To be eligible, recipients were required to fill out forms declaring that they are indigents, and the list of those eligible was ‘closed’ in 1999 so that no new names could be added.
Some see this system as demeaning to the poor. The system would be more beneficial if it were accompanied by stronger government actions for improving the conditions of the poor, especially in the areas of health and education.
To talk of pastoral work in the present context is to talk as much about the field of social endeavours as about the work of direct evangelization.
Our goal is to alleviate the levels of poverty in which the people find themselves. At the same time, we are announcing and trying to bring about the Reign of God with the hope of a life of dignity for all. Our work includes:
- • The celebration of the Jubilee Year 2000, involving collaboration with youth, women, Indigenous, educators, businesses, non-governmental organizations, and basic Christian communities
• Catechism and the preparation and celebration of the Sacraments
• Work with youth, women, teachers, workers, in the cities and the rural areas
• The building of 200 housing units, with support from the Ecuadorian Bishops Conference, the Ministry of Social Services, and in a small way, from the beneficiaries themselves
• Improving the life of the poor by creating physical spaces where they can receive spiritual formation
• Improving agricultural production with the goal of increasing the family income
• Scholarships for 350 students
• Work with women and children with respect to their rights
• Nutrition projects in schools
• Production and commercialization of medicinal plants, and establishing of pharmacies and dispensaries
affordable to the local people
Scarboro lay missioner Julia Duarte is an Ecuadorian working in Riobamba with her husband Tom Walsh and their children.
In addition to pastoral work for the Diocese of Riobamba, Julia also teaches at Christ the Good Shepherd Seminary and is working on a special program of education directed at youth and women in urban centres of the diocese.
Building a new Ecuador
(Taken from an interview with Bishop Vicente Eguiguren, president of the Ecuadorian Bishops Conference. Reprinted from Ladoc.)
“...FIRST, there needs to be a new political culture in Ecuador...
Education in civic values is a fundamental point for long-term success.
SECOND, we need to insist on the unity of the nation. We need to avoid the fragmentation of the country...to focus on the natural and civic unity, which is the municipality...to reinforce municipalities, because that is where citizens are formed and the immediate problems, and solutions to problems, are analyzed.

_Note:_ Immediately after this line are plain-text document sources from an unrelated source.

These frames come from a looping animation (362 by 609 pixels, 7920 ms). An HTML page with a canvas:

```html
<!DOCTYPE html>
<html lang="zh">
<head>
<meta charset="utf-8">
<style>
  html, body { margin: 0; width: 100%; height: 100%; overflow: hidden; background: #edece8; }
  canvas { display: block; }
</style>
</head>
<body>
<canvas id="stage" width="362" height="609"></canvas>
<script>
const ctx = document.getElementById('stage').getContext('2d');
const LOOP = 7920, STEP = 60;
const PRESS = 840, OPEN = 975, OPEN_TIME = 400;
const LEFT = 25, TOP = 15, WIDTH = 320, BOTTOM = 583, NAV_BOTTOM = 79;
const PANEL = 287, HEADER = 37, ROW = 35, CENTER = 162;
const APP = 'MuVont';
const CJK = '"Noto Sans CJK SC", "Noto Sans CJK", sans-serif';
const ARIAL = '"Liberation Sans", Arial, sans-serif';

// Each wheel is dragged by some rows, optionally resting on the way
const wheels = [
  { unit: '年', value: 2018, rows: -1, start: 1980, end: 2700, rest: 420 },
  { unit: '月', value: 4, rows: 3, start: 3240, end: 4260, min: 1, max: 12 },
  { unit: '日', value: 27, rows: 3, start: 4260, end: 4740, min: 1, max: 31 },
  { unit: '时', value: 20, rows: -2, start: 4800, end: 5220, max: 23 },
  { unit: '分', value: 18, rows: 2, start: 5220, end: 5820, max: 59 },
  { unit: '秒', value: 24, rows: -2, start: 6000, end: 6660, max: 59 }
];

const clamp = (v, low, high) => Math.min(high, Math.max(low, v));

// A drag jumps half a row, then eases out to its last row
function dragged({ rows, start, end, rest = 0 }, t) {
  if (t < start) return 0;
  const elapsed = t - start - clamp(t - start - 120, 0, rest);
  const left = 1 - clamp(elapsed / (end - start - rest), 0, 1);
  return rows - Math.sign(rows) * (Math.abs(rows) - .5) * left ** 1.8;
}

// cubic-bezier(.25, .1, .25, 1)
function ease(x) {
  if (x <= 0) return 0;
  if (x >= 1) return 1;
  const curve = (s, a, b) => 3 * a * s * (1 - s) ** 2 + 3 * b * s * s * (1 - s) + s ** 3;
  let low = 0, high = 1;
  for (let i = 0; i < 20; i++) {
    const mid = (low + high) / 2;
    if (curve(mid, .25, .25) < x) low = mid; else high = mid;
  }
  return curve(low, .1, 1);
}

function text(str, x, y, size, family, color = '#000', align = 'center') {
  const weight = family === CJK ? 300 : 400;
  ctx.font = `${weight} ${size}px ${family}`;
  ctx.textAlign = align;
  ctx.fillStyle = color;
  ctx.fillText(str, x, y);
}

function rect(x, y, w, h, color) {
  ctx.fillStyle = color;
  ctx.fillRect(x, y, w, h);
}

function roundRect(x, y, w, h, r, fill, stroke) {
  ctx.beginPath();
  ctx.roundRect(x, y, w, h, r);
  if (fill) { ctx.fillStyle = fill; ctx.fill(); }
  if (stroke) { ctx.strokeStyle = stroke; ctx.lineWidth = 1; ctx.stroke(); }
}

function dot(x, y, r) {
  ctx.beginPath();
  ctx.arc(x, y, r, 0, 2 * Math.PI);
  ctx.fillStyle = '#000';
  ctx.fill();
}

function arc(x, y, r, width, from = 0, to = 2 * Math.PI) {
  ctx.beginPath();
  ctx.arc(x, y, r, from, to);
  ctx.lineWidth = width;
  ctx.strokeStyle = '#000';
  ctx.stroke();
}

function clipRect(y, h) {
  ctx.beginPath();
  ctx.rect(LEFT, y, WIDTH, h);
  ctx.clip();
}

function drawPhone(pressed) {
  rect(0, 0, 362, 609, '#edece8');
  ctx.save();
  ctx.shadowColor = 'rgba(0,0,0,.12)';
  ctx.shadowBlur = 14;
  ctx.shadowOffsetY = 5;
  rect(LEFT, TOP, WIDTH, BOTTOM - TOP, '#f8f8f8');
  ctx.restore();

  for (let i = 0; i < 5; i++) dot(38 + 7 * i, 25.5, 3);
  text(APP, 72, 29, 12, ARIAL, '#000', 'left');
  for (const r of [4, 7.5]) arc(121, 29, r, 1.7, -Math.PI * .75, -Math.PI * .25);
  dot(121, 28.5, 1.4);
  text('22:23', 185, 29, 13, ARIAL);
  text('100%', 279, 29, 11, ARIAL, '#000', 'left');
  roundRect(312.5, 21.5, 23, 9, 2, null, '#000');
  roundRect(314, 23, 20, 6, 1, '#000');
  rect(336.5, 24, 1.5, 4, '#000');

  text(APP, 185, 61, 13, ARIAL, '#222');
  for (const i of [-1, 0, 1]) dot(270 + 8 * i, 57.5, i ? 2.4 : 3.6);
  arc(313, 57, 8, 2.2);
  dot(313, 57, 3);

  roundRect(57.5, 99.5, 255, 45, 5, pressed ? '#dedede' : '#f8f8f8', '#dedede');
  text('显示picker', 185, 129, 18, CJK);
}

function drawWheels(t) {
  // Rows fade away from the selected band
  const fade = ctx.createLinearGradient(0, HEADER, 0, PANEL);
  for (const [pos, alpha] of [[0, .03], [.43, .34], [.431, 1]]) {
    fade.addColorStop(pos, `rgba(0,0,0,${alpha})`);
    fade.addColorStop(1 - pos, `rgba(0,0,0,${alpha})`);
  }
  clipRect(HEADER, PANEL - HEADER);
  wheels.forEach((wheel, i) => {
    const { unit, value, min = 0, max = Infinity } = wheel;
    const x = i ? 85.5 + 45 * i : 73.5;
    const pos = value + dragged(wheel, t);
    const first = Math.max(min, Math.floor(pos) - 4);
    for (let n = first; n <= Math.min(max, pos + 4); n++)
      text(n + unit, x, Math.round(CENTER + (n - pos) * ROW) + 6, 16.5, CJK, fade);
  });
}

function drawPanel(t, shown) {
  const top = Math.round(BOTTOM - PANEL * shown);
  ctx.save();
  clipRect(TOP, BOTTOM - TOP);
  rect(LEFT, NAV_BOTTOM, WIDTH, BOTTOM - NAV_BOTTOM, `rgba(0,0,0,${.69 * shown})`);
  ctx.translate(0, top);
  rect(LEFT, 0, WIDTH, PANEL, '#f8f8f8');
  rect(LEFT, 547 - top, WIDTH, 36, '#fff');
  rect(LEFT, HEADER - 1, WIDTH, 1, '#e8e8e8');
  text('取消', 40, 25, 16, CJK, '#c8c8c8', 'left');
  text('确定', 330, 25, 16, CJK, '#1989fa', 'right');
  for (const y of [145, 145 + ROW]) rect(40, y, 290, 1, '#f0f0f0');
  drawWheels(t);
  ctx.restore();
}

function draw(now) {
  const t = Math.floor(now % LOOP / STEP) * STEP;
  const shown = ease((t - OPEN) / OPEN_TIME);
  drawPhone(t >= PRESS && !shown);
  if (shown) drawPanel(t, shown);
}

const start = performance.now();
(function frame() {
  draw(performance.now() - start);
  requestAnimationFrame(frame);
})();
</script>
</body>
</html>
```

THIRD, we need to strongly insist that the economic model is based on a human economy, an economy that is centred on the person...and the family.
FOURTH, we need to strengthen democracy...the right path is democracy, but it has to be improved and this is a daily task.”